Lines that include the string "background" are the ones to copy from the entries below.

RECORDS PROVIDED section start

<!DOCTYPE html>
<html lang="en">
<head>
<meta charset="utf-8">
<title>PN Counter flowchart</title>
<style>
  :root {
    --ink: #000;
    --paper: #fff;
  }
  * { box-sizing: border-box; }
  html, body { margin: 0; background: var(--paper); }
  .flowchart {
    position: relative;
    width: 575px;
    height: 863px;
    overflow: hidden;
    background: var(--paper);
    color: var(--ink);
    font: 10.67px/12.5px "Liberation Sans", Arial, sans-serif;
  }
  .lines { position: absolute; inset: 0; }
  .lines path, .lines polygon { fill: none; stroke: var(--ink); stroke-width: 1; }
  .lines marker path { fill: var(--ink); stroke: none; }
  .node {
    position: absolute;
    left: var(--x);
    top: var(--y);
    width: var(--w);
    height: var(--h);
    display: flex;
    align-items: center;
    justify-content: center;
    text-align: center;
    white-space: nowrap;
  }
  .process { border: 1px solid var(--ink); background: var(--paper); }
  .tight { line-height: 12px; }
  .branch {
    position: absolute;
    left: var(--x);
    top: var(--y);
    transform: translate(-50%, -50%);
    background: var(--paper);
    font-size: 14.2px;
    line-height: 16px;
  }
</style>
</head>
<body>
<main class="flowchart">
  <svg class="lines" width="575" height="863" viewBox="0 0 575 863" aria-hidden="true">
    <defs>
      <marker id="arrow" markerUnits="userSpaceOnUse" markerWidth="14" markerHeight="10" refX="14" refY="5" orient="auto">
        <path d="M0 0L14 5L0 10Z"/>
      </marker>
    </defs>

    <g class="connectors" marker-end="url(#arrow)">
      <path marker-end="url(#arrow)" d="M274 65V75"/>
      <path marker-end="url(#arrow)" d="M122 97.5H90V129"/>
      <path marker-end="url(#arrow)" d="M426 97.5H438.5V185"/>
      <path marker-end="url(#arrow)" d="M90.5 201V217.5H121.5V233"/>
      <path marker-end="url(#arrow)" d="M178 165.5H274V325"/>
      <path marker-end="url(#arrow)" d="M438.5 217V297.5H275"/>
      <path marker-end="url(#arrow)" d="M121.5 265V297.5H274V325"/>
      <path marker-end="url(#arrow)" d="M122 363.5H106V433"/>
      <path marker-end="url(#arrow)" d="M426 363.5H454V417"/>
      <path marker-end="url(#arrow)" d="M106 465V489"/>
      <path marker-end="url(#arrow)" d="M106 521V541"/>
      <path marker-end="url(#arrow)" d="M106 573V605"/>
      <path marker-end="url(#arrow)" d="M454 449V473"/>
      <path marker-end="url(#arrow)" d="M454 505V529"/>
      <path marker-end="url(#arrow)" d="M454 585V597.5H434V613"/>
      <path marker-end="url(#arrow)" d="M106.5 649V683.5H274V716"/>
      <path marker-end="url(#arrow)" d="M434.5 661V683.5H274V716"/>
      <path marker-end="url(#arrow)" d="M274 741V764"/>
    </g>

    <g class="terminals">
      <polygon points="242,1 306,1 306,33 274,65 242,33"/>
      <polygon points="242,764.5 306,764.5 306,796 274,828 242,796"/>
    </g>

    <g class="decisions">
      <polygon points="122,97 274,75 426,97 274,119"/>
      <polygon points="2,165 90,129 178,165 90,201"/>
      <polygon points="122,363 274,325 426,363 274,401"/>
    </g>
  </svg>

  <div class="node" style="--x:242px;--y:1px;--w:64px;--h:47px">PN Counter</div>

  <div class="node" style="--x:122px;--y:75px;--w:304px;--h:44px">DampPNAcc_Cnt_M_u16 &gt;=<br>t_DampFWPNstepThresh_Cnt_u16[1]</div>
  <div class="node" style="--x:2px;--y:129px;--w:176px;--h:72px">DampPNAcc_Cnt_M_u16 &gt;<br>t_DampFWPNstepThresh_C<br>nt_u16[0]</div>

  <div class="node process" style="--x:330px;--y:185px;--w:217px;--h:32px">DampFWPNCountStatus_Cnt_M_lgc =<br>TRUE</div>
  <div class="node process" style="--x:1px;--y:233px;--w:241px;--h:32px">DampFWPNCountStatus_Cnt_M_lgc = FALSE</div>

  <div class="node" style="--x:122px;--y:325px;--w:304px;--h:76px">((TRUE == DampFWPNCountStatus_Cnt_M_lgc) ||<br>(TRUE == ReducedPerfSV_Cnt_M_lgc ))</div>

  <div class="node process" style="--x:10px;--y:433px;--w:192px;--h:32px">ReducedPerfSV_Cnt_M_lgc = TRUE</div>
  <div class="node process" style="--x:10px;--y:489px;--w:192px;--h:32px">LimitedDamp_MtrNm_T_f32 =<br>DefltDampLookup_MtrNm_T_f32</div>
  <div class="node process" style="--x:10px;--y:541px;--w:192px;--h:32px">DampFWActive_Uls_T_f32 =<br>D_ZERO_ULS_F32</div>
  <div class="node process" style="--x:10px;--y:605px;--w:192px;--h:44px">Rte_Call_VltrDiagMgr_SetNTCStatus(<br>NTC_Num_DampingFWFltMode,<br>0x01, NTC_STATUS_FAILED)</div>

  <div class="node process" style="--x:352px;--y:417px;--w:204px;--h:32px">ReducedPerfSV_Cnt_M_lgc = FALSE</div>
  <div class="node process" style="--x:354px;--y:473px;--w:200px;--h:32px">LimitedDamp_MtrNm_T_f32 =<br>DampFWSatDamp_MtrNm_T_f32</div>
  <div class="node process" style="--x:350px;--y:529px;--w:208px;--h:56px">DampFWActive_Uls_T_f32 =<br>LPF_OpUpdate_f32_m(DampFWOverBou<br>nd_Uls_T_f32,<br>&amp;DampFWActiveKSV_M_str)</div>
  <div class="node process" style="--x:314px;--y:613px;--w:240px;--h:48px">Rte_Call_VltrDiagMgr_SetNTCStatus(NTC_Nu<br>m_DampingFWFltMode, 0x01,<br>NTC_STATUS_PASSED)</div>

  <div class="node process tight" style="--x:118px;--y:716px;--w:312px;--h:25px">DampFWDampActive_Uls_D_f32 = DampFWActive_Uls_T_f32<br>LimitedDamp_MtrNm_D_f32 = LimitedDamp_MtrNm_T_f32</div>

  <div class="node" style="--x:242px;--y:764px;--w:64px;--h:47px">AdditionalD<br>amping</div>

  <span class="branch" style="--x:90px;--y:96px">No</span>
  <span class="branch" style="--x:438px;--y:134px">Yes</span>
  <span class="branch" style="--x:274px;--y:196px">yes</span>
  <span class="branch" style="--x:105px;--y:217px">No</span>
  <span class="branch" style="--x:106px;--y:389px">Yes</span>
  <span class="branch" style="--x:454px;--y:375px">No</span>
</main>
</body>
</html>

RECORDS PROVIDED section end

▸ YOUR RESPONSE
  html, body { margin: 0; background: var(--paper); }
    background: var(--paper);
  .process { border: 1px solid var(--ink); background: var(--paper); }
    background: var(--paper);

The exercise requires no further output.